IRIS regulates the amount of light entering the eye and controls the widening and narrowing (dilation and constriction) of the pupil. It forms the coloured, visible part of the eye in front of the lens. 

PUPIL is the circular opening in the centre of the iris through which light passes into the lens of the eye. 

CORNEA is the transparent circular part of the front of the eyeball. It refracts the light entering the eye on to the lens, which then focuses it onto the retina. The cornea contains no blood vessels and is extremely sensitive to pain. 

LENS is a transparent structure situated behind the pupil of the eye enclosed in a thin transparent capsule and helps to refract incoming light to focus it onto the retina. 

CHOROID is the middle layer of the eye between the retina and the sclera. It also contains a pigment that absorbs excess light to prevent blurring of vision.

CILIARY BODY is the part of the eye that connects the choroid to the iris. 

RETINA is a light sensitive layer lining the interior of the eye.  It is composed of light sensitive cells known as rods and cones and works in much the same way as film in a camera. 

MACULA is a yellow spot on the retina at the back of the eye which surrounds the fovea. This is the area with the greatest concentration of cone cells. When the eye is directed at an object that part of the image focused on the fovea is the image most accurately registered by the brain. 

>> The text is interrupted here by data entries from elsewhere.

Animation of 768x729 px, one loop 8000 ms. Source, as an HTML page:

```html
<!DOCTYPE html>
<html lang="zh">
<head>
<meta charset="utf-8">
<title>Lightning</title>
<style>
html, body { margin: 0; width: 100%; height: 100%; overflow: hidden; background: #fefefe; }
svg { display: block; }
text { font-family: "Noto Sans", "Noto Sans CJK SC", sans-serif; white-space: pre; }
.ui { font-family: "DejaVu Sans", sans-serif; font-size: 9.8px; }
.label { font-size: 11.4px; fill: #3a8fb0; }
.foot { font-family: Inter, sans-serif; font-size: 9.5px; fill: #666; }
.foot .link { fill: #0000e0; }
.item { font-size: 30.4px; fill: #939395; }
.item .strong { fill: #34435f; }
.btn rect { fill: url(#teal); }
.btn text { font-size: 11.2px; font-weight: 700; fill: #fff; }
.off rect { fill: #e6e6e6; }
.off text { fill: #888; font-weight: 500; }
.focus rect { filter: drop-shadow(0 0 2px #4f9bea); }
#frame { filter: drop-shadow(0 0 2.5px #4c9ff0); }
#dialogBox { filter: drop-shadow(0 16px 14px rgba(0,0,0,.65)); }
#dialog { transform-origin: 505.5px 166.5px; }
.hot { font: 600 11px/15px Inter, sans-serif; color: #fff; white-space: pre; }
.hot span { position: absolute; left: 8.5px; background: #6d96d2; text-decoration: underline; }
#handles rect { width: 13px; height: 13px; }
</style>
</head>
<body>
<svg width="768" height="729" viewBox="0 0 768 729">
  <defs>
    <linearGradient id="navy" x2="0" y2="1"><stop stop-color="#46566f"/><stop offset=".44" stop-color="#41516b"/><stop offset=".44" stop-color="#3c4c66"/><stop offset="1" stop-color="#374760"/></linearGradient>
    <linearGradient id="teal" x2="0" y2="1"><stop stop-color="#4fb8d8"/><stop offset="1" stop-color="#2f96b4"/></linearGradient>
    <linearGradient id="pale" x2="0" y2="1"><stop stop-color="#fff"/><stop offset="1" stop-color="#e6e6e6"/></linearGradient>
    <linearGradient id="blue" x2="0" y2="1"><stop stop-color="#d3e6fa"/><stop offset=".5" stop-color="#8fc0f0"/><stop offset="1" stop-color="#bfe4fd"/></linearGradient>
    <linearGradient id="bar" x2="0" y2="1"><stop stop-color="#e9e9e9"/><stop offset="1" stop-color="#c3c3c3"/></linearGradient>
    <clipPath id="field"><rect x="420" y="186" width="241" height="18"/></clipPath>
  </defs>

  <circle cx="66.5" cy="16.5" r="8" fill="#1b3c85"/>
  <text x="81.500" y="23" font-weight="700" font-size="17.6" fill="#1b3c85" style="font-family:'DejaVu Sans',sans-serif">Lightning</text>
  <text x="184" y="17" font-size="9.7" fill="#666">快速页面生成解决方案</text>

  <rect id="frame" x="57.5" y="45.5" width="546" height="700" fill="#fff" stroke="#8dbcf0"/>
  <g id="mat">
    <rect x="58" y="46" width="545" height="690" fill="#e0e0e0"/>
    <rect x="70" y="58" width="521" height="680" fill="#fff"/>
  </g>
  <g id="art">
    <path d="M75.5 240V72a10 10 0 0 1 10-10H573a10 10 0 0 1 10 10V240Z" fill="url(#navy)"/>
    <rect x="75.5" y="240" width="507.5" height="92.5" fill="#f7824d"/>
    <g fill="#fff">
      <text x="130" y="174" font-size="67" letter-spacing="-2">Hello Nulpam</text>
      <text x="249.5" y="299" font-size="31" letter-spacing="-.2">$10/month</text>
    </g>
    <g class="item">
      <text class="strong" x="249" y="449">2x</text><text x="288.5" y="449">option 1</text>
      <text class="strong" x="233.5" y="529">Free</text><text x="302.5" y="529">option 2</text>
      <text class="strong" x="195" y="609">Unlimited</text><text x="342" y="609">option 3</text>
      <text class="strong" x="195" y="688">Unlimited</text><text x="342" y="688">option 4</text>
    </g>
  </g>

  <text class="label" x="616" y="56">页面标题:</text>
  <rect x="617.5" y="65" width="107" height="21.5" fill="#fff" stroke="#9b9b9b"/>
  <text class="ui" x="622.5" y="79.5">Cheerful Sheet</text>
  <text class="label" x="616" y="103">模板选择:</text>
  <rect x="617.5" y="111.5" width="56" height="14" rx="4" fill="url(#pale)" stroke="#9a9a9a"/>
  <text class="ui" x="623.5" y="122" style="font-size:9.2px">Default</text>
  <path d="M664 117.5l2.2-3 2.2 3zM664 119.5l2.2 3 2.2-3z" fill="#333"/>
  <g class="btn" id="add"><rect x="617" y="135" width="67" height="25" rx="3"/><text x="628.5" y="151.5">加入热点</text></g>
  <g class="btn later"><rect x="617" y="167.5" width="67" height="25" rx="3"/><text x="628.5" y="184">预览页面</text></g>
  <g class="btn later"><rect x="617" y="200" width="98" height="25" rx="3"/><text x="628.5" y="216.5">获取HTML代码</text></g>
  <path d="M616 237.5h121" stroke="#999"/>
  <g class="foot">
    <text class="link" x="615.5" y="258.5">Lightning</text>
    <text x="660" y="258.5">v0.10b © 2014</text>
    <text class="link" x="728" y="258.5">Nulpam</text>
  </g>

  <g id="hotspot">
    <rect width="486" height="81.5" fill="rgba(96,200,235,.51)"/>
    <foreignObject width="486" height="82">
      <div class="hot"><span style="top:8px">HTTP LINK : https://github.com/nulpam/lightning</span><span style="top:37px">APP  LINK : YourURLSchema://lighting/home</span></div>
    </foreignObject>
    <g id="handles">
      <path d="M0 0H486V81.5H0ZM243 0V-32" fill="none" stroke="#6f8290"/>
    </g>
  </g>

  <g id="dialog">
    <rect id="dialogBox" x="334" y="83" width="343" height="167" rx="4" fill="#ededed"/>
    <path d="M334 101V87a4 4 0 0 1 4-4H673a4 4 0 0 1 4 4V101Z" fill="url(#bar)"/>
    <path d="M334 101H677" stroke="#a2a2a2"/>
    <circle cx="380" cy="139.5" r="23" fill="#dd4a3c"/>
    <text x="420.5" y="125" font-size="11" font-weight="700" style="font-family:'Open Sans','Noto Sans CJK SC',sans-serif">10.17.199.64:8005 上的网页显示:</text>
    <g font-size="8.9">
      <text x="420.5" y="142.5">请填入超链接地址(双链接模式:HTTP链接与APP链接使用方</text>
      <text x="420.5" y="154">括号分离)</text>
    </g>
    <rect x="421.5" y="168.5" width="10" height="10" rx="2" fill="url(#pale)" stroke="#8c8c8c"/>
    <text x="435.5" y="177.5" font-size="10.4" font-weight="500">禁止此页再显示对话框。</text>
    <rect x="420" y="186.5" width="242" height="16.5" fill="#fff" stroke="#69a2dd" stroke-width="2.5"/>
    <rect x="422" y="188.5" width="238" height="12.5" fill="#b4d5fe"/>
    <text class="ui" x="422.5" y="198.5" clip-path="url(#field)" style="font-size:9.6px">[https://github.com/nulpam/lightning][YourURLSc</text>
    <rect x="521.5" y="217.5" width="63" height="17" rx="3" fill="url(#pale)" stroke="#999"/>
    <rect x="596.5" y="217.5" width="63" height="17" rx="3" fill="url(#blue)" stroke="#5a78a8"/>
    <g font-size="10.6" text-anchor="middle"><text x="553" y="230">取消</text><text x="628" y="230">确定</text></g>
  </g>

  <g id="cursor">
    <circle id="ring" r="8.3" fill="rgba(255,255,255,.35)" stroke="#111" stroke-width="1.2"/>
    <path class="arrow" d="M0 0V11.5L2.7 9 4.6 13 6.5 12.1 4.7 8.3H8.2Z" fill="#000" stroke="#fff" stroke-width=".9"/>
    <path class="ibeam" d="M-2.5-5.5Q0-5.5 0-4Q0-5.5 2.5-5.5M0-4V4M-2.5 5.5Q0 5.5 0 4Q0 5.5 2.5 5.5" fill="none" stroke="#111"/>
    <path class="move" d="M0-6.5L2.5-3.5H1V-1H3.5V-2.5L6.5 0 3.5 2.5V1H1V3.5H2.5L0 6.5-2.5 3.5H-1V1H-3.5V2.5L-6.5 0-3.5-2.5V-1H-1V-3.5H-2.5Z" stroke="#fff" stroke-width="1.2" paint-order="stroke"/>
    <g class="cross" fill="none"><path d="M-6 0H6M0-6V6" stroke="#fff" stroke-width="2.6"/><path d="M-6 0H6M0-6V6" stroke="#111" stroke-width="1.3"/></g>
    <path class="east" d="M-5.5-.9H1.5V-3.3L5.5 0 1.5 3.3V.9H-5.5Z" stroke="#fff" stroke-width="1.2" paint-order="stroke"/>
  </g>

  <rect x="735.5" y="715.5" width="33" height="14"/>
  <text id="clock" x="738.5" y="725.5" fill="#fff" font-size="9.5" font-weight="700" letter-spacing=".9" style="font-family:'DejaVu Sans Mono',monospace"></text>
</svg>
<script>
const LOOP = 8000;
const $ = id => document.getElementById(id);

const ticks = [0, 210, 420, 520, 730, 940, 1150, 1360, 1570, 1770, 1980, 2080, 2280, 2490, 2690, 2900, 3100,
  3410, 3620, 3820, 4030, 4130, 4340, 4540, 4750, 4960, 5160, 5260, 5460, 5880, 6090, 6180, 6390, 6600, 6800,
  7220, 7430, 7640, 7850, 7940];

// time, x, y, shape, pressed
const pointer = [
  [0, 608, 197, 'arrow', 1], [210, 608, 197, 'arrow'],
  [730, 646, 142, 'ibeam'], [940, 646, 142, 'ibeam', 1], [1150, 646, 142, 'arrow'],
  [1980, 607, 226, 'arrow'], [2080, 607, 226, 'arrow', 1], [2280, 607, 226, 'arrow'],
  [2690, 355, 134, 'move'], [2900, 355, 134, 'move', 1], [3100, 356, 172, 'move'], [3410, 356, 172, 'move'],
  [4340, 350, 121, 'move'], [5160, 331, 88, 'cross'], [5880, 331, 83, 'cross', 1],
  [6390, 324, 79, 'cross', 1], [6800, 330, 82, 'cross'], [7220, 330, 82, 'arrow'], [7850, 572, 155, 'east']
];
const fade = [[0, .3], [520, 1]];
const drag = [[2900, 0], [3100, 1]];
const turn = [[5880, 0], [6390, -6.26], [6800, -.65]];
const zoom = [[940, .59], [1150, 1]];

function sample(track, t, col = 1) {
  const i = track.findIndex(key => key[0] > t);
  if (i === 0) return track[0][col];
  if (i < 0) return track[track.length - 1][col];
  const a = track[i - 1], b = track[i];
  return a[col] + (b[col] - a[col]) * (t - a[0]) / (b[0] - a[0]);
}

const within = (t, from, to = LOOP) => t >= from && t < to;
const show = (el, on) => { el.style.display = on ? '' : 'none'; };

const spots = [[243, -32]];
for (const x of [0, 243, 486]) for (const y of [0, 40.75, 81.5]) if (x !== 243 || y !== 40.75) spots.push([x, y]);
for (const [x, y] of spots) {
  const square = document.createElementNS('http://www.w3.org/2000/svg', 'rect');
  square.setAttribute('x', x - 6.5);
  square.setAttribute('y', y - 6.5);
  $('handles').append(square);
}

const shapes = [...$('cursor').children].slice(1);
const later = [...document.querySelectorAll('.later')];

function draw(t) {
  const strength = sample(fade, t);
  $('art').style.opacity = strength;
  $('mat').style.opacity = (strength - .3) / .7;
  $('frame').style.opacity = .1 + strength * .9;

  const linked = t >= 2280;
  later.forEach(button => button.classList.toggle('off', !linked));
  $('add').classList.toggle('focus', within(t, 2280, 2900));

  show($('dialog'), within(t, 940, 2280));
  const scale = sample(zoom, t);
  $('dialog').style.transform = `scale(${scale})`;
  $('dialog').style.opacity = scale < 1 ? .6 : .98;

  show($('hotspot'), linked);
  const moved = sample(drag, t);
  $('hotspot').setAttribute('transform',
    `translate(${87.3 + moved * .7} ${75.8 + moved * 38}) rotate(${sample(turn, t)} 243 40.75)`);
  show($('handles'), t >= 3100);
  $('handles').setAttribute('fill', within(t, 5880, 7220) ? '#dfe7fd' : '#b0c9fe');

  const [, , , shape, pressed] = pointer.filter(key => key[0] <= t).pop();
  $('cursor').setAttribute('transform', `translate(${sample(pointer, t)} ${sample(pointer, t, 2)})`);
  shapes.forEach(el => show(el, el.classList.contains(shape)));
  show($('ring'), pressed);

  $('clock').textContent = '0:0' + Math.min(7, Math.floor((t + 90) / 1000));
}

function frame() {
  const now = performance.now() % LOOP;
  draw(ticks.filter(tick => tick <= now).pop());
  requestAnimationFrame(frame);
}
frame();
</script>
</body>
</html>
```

FOVEA forms a small indentation at the centre of the macula and is described as the area with the greatest concentration of cone cells. 

OPTIC DISK is the visible (when the eye is examined) portion of the optic nerve found on the retina of the eye. The optic disk identifies the start of the optic nerve where messages from cone and rod cells leave the eye via nerve fibres to the optic centre of the brain. This area is also known as the 'blind spot'. 

OPTIC NERVE leaves the eye at the optic disk and transfers all visual information to the brain. 

SCLERA is the white part of the eye, a tough covering which with the cornea forms the external protective coat of the eye. 

ROD CELLS are one of the two types of light-sensitive cells in the retina of the eye. There are about 125 million rods.  These also assist sight in dim light conditions. 

CONE CELLS are the second type of light sensitive cells in the eye's retina. The human retina contains 6-7 million cones; they function best in bright light and are essential for acute vision (receiving a sharp accurate image). It is thought that there are three types of cones, each sensitive to the wavelength of a different primary colour - red, green or blue. Other colours are seen as combinations of these primary colours.